─── Records supplied ───

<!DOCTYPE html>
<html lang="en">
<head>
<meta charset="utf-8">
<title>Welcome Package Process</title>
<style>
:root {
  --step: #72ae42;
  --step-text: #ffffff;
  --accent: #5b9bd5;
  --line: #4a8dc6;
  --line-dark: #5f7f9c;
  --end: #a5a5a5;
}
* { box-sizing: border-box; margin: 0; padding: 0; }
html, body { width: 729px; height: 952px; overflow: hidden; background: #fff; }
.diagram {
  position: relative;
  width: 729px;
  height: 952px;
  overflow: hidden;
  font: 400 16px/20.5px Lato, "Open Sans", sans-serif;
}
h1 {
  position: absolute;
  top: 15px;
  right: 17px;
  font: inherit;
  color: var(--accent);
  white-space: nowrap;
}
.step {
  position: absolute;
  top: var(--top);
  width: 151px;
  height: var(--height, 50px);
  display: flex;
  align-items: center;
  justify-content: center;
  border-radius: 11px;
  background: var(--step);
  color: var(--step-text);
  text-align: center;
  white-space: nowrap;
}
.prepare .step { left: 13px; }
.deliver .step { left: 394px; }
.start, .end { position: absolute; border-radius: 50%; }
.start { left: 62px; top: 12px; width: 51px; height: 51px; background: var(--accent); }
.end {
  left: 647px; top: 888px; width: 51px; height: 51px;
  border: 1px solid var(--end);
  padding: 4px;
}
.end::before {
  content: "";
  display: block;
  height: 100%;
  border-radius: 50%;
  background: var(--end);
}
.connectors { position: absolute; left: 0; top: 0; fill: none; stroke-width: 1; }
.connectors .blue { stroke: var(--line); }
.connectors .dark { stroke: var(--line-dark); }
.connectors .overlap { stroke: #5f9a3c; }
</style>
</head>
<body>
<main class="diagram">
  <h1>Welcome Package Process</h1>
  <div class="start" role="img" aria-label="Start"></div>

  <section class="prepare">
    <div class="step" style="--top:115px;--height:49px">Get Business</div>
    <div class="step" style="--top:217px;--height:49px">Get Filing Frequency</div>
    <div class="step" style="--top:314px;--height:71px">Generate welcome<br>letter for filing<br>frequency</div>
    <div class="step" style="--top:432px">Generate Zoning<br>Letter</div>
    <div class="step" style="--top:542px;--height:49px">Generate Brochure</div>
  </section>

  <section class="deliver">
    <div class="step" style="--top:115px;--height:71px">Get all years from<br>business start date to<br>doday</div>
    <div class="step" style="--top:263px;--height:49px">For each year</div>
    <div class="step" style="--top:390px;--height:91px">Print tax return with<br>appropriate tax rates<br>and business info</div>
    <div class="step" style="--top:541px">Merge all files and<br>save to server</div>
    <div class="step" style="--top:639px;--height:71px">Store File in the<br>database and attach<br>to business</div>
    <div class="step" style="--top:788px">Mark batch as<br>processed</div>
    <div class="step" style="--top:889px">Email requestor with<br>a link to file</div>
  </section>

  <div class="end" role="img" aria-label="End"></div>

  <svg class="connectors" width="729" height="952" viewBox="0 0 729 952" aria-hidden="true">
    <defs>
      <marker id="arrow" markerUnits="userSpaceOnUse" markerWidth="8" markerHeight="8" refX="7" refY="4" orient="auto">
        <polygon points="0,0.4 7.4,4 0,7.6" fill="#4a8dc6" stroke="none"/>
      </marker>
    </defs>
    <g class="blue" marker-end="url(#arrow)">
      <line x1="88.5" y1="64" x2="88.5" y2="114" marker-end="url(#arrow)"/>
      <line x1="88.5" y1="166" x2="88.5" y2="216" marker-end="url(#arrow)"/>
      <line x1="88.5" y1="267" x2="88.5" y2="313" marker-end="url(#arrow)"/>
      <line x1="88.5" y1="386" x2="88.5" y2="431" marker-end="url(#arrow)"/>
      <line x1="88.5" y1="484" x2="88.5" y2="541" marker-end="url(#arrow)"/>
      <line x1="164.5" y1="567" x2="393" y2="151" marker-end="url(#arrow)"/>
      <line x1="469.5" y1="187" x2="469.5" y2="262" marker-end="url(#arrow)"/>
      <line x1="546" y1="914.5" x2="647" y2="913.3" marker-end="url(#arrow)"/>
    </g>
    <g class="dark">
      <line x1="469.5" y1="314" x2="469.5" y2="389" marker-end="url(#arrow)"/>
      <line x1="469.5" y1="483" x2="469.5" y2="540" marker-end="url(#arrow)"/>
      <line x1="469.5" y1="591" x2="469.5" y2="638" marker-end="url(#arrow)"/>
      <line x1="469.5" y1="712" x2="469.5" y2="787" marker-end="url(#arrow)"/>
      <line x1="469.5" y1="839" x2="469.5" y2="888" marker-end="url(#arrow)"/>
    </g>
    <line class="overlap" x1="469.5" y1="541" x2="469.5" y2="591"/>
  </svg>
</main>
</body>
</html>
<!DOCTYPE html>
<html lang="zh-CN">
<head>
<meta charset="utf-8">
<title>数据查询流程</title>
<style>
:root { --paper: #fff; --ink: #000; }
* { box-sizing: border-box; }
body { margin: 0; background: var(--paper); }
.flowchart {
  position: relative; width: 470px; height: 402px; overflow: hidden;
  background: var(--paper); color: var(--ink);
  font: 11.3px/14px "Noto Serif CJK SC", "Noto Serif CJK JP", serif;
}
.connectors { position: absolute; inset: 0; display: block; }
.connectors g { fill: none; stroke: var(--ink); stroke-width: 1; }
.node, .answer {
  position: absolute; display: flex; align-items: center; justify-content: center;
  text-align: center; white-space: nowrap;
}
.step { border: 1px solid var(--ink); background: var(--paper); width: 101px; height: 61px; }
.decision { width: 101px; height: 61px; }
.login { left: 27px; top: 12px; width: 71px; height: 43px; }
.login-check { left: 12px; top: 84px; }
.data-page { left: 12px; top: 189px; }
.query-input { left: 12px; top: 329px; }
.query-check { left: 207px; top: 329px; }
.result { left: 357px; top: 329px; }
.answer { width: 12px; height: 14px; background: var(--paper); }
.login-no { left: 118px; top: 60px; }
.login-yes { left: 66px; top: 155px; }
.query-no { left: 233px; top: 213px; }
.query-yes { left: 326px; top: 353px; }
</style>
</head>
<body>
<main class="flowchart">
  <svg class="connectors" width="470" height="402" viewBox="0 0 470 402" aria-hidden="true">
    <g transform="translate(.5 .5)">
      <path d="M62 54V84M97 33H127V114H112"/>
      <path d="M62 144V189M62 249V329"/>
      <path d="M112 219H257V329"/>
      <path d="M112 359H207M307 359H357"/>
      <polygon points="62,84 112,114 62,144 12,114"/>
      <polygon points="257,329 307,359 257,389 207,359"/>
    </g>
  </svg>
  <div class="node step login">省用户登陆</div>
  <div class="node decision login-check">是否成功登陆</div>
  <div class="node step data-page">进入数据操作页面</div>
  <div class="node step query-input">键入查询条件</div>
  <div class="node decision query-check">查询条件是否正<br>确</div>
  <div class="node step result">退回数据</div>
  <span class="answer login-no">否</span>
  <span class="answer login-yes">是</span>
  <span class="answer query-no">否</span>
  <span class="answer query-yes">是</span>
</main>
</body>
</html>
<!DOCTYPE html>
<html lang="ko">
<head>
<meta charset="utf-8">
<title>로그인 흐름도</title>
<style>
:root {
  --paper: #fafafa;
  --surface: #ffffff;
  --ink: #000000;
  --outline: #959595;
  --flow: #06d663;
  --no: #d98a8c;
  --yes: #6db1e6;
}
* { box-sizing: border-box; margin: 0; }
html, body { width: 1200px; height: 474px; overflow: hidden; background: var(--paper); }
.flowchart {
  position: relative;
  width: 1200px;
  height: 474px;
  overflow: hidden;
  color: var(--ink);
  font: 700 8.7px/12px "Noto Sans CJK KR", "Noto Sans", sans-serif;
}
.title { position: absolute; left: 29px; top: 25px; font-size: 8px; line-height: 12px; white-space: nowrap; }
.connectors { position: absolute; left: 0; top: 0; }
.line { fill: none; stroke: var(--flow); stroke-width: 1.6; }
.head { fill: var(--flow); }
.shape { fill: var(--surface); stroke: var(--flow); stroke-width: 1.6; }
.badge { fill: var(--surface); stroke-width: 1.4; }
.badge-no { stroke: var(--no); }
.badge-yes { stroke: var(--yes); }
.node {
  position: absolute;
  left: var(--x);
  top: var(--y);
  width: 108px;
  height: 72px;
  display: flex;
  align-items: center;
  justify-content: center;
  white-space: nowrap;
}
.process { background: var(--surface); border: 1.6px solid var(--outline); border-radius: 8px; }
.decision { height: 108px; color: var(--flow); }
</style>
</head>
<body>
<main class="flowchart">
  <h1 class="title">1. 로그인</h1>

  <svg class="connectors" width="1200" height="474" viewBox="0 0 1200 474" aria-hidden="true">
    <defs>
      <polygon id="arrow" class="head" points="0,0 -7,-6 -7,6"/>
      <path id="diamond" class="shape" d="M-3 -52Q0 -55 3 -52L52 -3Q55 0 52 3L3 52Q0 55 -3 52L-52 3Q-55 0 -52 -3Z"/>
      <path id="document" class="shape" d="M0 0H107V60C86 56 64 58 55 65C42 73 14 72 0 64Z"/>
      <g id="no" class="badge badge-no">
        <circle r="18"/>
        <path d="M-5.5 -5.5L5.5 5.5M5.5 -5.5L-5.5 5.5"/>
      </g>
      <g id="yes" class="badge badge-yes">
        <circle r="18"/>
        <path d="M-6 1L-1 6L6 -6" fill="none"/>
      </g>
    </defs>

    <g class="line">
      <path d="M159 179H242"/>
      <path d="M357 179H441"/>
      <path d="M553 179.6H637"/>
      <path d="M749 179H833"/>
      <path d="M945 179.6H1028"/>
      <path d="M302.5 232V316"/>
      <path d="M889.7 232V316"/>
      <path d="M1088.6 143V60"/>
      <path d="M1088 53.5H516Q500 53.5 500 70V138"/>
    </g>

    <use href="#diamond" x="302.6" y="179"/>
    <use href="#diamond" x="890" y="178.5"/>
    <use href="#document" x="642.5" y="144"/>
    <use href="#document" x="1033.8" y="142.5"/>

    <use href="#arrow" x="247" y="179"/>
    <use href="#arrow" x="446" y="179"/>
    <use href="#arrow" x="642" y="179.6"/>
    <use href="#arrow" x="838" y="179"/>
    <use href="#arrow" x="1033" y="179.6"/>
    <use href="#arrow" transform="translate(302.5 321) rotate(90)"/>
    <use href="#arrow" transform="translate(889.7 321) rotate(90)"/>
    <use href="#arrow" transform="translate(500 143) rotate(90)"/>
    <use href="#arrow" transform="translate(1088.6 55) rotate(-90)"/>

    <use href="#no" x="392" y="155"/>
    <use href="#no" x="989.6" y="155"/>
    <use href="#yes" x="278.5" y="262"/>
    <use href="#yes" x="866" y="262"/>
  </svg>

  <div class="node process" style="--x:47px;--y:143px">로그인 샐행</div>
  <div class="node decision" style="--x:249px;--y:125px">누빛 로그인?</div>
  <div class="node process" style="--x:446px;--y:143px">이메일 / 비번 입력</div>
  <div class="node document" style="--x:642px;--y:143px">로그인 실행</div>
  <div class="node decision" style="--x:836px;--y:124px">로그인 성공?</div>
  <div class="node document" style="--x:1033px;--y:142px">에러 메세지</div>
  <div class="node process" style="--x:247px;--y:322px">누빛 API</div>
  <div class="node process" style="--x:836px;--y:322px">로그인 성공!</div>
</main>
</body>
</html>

───

§ **What to do**: Copy, from the data above, every line where the word "stroke" appears.

§ **Response**:
.connectors { position: absolute; left: 0; top: 0; fill: none; stroke-width: 1; }
.connectors .blue { stroke: var(--line); }
.connectors .dark { stroke: var(--line-dark); }
.connectors .overlap { stroke: #5f9a3c; }
        <polygon points="0,0.4 7.4,4 0,7.6" fill="#4a8dc6" stroke="none"/>
.connectors g { fill: none; stroke: var(--ink); stroke-width: 1; }
.line { fill: none; stroke: var(--flow); stroke-width: 1.6; }
.shape { fill: var(--surface); stroke: var(--flow); stroke-width: 1.6; }
.badge { fill: var(--surface); stroke-width: 1.4; }
.badge-no { stroke: var(--no); }
.badge-yes { stroke: var(--yes); }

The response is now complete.